Slideshow image

             There are several ways if interpreting the title of this brief article. One way of interpreting the title to this article is simply to say that any sermon at any given time will never be able to say all that might need to be said on that particular subject. Another way of interpreting my title is to say that a preacher will never be satisfied that he know enough about the subject matter he is discussing. There is always more to learn. A third way of interpreting this title is to simply suggest that no sermon will ever be able to answer all the questions that might come up about the matter being proclaimed. Somebody might walk away from a sermon feeling that the preacher did not address the particular to their satisfaction. The real criterion is whether or not the preacher meets with God’s satisfaction of his feeble efforts.

            The thought occurs to me each time I preach that it always remains a continuing study. Never am I satisfied that I have learned all that there is to know of any subject, regardless of how familiar the material. Usually, time and opportunity will not permit me to read all that I would like to read on any given subject. Hopefully, future efforts will provide the time for wider reading and deeper study.
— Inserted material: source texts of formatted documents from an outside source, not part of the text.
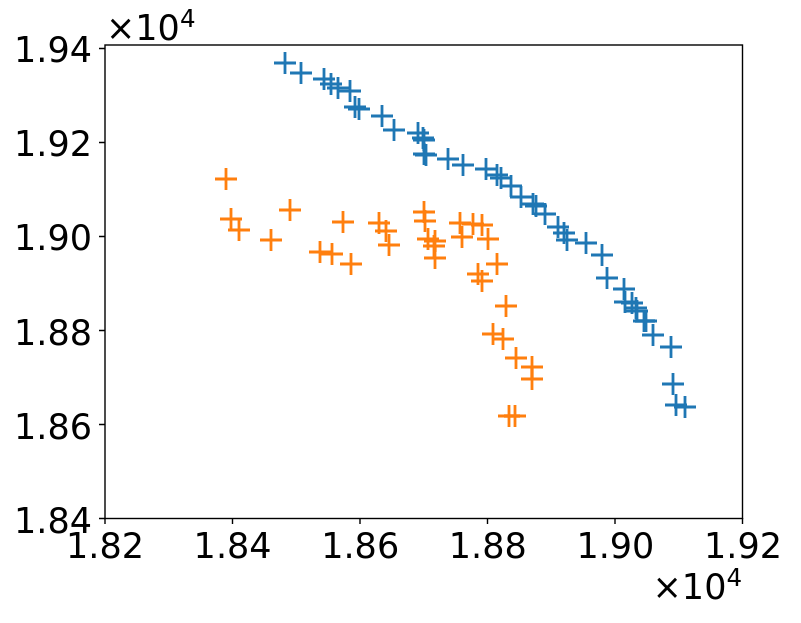
<!DOCTYPE html>
<html lang="en">
<head>
<meta charset="utf-8">
<title>Scatter chart</title>
<style>
:root { --paper: #fff; --ink: #000; --upper: #1f77b4; --lower: #ff7f0e; }
* { box-sizing: border-box; }
html, body { margin: 0; overflow: hidden; background: var(--paper); }
.chart { position: relative; width: 801px; height: 623px; overflow: hidden; color: var(--ink); font: 35px/36px "DejaVu Sans", sans-serif; white-space: nowrap; }
.plot { position: absolute; inset: 0; display: block; }
.axis { position: absolute; display: flex; justify-content: space-between; }
.axis-y { left: 14px; top: 32px; width: 78px; height: 507px; flex-direction: column; }
.axis-x { left: 66px; top: 528px; width: 716px; }
.scale { position: absolute; }
.scale-y { left: 106px; top: 10px; }
.scale-x { right: 59px; top: 569px; }
sup { position: relative; top: -13px; font-size: 24.5px; line-height: 0; vertical-align: baseline; }
.frame { fill: none; stroke: var(--ink); stroke-width: 1.4; }
.upper, .lower { fill: none; stroke-width: 2.8; }
.upper { stroke: var(--upper); }
.lower { stroke: var(--lower); }
</style>
</head>
<body>
<main class="chart">
  <svg class="plot" width="801" height="623" viewBox="0 0 801 623" role="img" aria-label="Scatter of two series of plus markers">
    <defs><path id="plus" d="M-11 0H11M0-11V11"/></defs>
    <g class="frame">
      <rect x="105" y="45" width="637.5" height="473.5"/>
      <path d="M105 518v6M232.5 518v6M360 518v6M487.5 518v6M615 518v6M742.5 518v6"/>
      <path d="M105 48.5h-6M105 142.5h-6M105 236.5h-6M105 330.5h-6M105 424.5h-6M105 518.5h-6"/>
    </g>
    <g class="upper">
      <use href="#plus" x="285" y="63"/>
      <use href="#plus" x="301" y="73"/>
      <use href="#plus" x="324" y="79"/>
      <use href="#plus" x="331" y="84"/>
      <use href="#plus" x="338" y="88"/>
      <use href="#plus" x="350" y="91"/>
      <use href="#plus" x="355" y="107"/>
      <use href="#plus" x="359" y="109"/>
      <use href="#plus" x="382" y="116"/>
      <use href="#plus" x="394" y="130"/>
      <use href="#plus" x="418" y="133"/>
      <use href="#plus" x="423" y="138"/>
      <use href="#plus" x="424" y="140"/>
      <use href="#plus" x="424" y="154"/>
      <use href="#plus" x="426" y="155"/>
      <use href="#plus" x="448" y="159"/>
      <use href="#plus" x="463" y="165"/>
      <use href="#plus" x="486" y="169"/>
      <use href="#plus" x="497" y="175"/>
      <use href="#plus" x="501" y="178"/>
      <use href="#plus" x="511" y="186"/>
      <use href="#plus" x="521" y="197"/>
      <use href="#plus" x="533" y="204"/>
      <use href="#plus" x="536" y="206"/>
      <use href="#plus" x="545" y="214"/>
      <use href="#plus" x="558" y="227"/>
      <use href="#plus" x="564" y="233"/>
      <use href="#plus" x="567" y="240"/>
      <use href="#plus" x="586" y="243"/>
      <use href="#plus" x="602" y="255"/>
      <use href="#plus" x="607" y="278"/>
      <use href="#plus" x="624" y="289"/>
      <use href="#plus" x="625" y="302"/>
      <use href="#plus" x="632" y="303"/>
      <use href="#plus" x="636" y="308"/>
      <use href="#plus" x="637" y="311"/>
      <use href="#plus" x="644" y="321"/>
      <use href="#plus" x="646" y="321"/>
      <use href="#plus" x="653" y="335"/>
      <use href="#plus" x="671" y="347"/>
      <use href="#plus" x="673" y="384"/>
      <use href="#plus" x="676" y="405"/>
      <use href="#plus" x="685" y="407"/>
    </g>
    <g class="lower">
      <use href="#plus" x="226" y="179"/>
      <use href="#plus" x="231" y="219"/>
      <use href="#plus" x="239" y="230"/>
      <use href="#plus" x="271" y="240"/>
      <use href="#plus" x="290" y="210"/>
      <use href="#plus" x="320" y="252"/>
      <use href="#plus" x="332" y="254"/>
      <use href="#plus" x="343" y="222"/>
      <use href="#plus" x="351" y="264"/>
      <use href="#plus" x="379" y="223"/>
      <use href="#plus" x="386" y="231"/>
      <use href="#plus" x="389" y="245"/>
      <use href="#plus" x="424" y="212"/>
      <use href="#plus" x="425" y="221"/>
      <use href="#plus" x="428" y="239"/>
      <use href="#plus" x="435" y="241"/>
      <use href="#plus" x="434" y="246"/>
      <use href="#plus" x="435" y="258"/>
      <use href="#plus" x="460" y="223"/>
      <use href="#plus" x="462" y="237"/>
      <use href="#plus" x="473" y="224"/>
      <use href="#plus" x="482" y="225"/>
      <use href="#plus" x="488" y="239"/>
      <use href="#plus" x="497" y="264"/>
      <use href="#plus" x="478" y="274"/>
      <use href="#plus" x="482" y="281"/>
      <use href="#plus" x="506" y="306"/>
      <use href="#plus" x="493" y="334"/>
      <use href="#plus" x="503" y="339"/>
      <use href="#plus" x="516" y="358"/>
      <use href="#plus" x="532" y="367"/>
      <use href="#plus" x="532" y="379"/>
      <use href="#plus" x="509" y="416"/>
      <use href="#plus" x="515" y="416"/>
    </g>
  </svg>
  <div class="scale scale-y">×10<sup>4</sup></div>
  <div class="axis axis-y">
    <span>1.94</span><span>1.92</span><span>1.90</span><span>1.88</span><span>1.86</span><span>1.84</span>
  </div>
  <div class="axis axis-x">
    <span>1.82</span><span>1.84</span><span>1.86</span><span>1.88</span><span>1.90</span><span>1.92</span>
  </div>
  <div class="scale scale-x">×10<sup>4</sup></div>
</main>
</body>
</html>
            Sermons will rarely succeed in covering all the particulars that someone might think should be included. For example, some years ago, I preached a sermon entitled, “Do You Believe in God?” It embodied four points calling attention to what God is. Afterward a good brother asked me if I had forgotten something in that lesson. I confessed, “Well, I never say that I might not have forgotten in a sermon.” He said, “You didn’t mention that God is love.” To which I responded, “I didn’t forget it. It just wasn’t in this lesson. I have other lessons on that, but this lesson wasn’t designed to cover that point.” As a sidelight to that brother’s suggestion I could have added, “God is a consuming fire” (Heb. 12:29); “…a merciful God” (Deut. 4:31); “…a jealous God” (Deut. 6:15); “…God of gods” (Deut. 10:17); “…holy” (Psa. 99:9); “…faithful” (1 Cor. 10:13); “…one” (Gal. 3:20); “Spirit” (Jn. 4:24); and “…light” (1 Jn. 1:5). It wasn’t that I forgot those thoughts either, but such was not the direction or intent of the sermon.

            The apostles of Jesus were promised all truth. “When the Spirit of truth comes, he will guide you into all the truth, for he will not speak on his own authority, but whatever he hears he will speak, and he will declare to you the things that are to come” (John 16:13, ESV). There would be nothing for them to add to, nor take away. In fact, they would dare not do so (Rev. 22:19). They learned and proclaimed all truth! Unlike them, however, the longer I live the more I realize I do not know!

            Every preacher should approach his task fully persuaded that the sacred writings offer the final word on any subject. The same cannot be said for any sermon he might ever preach. Further study is always needed!